“When I grow up I want to be a stay-at-home-Dad,” said a young boy as I walked by his driveway with my dog Beck. I stopped and waited for the rest of the story as Beck sniffed my neighbor’s mailbox, lifted his leg, and peed.

“I’m going to sit at home and watch football all day,” the boy continued.

“And take care of the kids, right?” I asked. The little boy shook his head, no. And then he ran away to play.

Maybe this kid is on to something

What about a stay at home mom who doesn’t have to take care of the kids and can watch TV all day? Or is that called lack of ambition? I’m happy to report that my husband and I “divide and conquer” when it comes to taking care of our son. We share things like helping with homework, driving to endless soccer practices, making meals, and more. So taking care of our kid is something we want to do.

I’m not a stay at home mom

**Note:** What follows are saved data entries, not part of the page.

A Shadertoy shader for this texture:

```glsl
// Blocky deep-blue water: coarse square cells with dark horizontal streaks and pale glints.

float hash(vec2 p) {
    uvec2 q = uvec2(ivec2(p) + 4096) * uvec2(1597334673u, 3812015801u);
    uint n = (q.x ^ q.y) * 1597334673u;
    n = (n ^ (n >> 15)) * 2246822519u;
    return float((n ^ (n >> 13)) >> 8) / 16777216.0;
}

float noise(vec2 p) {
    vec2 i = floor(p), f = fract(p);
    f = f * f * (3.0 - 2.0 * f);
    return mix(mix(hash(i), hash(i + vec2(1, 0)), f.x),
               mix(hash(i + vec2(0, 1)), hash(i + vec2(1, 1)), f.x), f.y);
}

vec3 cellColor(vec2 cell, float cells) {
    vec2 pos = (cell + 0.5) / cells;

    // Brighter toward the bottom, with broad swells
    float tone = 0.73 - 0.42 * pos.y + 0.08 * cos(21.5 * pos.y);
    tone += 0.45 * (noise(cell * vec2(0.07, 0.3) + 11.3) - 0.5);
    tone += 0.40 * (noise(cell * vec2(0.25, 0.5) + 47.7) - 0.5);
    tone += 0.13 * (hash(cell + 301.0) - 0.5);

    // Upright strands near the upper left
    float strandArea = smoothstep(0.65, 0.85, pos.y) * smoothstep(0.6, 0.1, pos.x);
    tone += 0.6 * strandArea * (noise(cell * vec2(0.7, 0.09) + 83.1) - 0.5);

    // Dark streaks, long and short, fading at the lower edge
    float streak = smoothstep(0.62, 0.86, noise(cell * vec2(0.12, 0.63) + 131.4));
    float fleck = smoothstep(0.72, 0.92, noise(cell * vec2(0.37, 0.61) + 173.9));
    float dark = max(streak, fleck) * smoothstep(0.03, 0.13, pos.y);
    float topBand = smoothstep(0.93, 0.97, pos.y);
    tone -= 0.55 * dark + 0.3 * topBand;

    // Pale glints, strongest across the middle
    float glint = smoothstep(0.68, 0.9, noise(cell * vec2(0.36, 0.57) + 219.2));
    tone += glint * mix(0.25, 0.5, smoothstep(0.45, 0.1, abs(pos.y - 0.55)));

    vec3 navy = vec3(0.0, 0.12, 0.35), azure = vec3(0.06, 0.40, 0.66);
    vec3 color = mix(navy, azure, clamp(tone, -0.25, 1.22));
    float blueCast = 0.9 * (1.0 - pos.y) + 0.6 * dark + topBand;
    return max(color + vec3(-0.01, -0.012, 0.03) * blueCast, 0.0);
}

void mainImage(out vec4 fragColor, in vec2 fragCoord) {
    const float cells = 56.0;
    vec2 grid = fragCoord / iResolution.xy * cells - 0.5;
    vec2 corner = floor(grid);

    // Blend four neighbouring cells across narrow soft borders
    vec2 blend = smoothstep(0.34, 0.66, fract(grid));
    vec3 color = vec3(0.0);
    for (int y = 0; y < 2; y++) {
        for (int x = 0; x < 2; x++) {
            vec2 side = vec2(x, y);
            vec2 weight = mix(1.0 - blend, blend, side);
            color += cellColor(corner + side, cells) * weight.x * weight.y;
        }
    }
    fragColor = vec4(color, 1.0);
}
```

But I did stay at home with James for his first five years. And I learned that playing the role of mom is hard, regardless of whether you’re a stay at home mom, dad or neither. Our society tends to create a hostile environment in which women are made to feel inadequate for being unable to live up to an unrealistic image of the uber-mom. I’m proud of my 12 years experience under the watchful eye of my curious child – warts and all.

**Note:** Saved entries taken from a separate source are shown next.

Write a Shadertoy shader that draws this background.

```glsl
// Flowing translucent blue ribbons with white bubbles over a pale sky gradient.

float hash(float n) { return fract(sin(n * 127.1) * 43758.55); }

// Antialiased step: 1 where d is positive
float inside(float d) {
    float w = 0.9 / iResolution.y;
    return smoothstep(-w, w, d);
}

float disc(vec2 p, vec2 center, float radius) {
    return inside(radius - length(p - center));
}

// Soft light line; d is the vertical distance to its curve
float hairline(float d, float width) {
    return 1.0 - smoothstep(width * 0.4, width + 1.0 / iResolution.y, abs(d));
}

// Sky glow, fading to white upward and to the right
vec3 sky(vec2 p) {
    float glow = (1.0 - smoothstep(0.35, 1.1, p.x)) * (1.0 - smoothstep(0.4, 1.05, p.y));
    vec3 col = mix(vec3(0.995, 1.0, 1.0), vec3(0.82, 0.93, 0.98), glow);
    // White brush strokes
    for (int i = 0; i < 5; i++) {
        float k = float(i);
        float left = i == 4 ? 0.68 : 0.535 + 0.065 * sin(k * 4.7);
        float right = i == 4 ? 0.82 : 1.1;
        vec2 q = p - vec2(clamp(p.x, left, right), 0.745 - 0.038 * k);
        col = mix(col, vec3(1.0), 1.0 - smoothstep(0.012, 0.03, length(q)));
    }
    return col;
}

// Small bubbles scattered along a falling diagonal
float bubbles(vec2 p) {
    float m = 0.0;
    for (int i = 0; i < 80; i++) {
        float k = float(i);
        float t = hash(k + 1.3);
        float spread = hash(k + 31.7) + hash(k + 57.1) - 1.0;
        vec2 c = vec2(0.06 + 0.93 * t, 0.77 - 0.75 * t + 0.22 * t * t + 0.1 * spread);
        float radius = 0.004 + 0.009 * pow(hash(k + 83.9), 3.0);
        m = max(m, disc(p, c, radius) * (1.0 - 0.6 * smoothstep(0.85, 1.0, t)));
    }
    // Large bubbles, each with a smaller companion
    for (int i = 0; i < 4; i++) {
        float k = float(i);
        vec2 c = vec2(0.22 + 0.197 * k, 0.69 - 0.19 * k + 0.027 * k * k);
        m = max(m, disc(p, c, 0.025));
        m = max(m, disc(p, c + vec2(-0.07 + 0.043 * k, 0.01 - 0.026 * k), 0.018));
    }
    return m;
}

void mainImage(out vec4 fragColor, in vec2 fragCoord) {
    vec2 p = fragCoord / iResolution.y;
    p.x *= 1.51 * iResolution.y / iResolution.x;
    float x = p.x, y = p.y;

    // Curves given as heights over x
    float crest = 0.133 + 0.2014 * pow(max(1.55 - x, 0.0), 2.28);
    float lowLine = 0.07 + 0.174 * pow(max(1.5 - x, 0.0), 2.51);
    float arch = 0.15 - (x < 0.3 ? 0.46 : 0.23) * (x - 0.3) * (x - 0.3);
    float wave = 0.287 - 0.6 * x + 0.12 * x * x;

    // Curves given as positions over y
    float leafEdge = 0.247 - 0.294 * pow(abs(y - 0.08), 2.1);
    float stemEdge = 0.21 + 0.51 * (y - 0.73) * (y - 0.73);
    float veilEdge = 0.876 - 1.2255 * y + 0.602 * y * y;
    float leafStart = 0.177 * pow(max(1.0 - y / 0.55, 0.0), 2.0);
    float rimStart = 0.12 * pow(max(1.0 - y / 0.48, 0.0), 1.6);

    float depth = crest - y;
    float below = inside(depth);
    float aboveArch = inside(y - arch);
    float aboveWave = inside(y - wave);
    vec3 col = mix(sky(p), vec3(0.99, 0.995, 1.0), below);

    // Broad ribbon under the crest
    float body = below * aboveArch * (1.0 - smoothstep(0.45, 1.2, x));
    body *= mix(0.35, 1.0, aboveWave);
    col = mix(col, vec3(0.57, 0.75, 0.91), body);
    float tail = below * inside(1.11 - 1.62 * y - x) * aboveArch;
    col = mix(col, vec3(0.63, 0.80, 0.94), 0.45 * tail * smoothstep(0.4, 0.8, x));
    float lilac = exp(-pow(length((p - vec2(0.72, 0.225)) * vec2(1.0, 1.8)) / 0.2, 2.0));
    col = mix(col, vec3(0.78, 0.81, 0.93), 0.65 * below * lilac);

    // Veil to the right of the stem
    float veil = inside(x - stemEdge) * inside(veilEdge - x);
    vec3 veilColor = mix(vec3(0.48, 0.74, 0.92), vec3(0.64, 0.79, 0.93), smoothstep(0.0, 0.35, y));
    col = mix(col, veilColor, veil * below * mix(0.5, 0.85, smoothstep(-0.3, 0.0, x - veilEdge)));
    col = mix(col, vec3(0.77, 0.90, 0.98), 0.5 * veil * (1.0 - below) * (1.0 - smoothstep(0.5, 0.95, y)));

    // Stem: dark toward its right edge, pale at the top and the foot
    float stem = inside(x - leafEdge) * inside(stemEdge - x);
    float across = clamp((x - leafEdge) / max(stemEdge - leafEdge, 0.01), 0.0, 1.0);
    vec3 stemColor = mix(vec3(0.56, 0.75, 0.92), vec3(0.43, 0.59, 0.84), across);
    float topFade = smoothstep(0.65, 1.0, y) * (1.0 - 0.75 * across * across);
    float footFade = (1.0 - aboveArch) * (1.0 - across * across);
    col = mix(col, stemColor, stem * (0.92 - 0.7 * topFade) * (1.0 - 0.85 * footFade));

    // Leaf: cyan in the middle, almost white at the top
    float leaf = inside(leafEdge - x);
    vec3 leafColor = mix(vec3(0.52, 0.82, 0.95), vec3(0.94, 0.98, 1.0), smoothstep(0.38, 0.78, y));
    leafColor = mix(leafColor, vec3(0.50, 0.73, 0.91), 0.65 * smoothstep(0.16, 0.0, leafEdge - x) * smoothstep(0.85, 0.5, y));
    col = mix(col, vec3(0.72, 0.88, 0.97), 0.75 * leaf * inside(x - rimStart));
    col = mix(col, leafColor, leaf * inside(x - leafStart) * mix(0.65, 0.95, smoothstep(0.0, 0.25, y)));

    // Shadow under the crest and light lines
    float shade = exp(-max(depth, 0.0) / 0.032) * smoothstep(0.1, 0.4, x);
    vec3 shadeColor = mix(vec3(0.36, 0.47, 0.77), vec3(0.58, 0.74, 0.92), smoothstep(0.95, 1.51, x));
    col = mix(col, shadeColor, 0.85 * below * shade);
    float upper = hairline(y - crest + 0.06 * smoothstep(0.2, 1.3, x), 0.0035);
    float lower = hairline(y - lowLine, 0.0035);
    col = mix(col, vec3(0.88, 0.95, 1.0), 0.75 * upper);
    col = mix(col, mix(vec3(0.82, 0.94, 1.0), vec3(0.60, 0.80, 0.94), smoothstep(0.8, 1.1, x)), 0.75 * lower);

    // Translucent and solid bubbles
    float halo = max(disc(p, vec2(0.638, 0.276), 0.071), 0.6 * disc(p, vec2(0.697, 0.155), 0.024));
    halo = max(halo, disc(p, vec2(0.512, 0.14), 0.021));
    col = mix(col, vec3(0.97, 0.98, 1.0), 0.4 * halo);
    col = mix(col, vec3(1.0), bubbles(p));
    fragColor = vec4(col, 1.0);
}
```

Mirror, mirror

Somehow our kids become reflections of ourselves, which can be a hard pill to swallow. It’s all in how we look at it. There’s not a single enlightening moment in raising kids, but a series of discovery moments – from the decision to have a child, to waddling through nausea, to training the dog to stay out of the crib, to breastfeeding, to the end of a good night’s sleep, and to watching baby grow. How we react to these changes, situations, and other life-events shapes our kids.

As moms, we worry about our kids growth patterns, sleep habits, and whether or not we can truly mask the taste of flaxseed in a chocolate chip cookie for your pre-schooler (you can’t). Often we’re at odds with ourselves, questioning our competence, confidence, and composure. Many moms I’ve interviewed constantly battle the little noises in their heads that say: Am I good enough? Am I doing the right things? Am I spoiling my kid? Am I learning from my mistakes? Have I become (dun, dun, DUN) my mom?! Fear, resistance, and distraction all play a role. I’m comforted in knowing that other moms (and dads, too) are riding a crazy train of exasperation, fear, frustration, confusion, illness, and silliness. At the very least, it makes me feel a little less self-conscious.

Kids are good for you

Kids say the funniest things. They ask questions, poke at the inner and outer workings of things, solve problems independently, and share their frustrations with people who don’t interject or ask too many questions. The latter takes a lot of self-restraint on my part. Over the years, I’ve listened and taken notes on some of the things kids say. Looking back, I’m glad I’ve been able to capture a few of them. Here are a few of my favorite quotes from kids. Happy Mother’s Day!

“I had a rough day.”

“My favorite part of school is recess.”

“I try to always wear black.”

“My teacher thinks we’re the best class she’s had. She doesn’t like 7th graders. They talk back too much.”

“Sometimes it’s big and sometimes it’s small.”

“I’m the right tilt.”

“I missed you in my sleep.”

“I don’t have an off button.”

“I like the smell of sweet dog breath.”

“I burped an idea.”

“Nonfiction makes you smart.”

“I don’t have a tail. I’m a primate.”

“I love you Mommy.”

What are your favorite quotes from kids?

Thanks for reading. If you like this post, please feel free to share it with your friends or send me a comment. You can also post a comment on my blog or Facebook.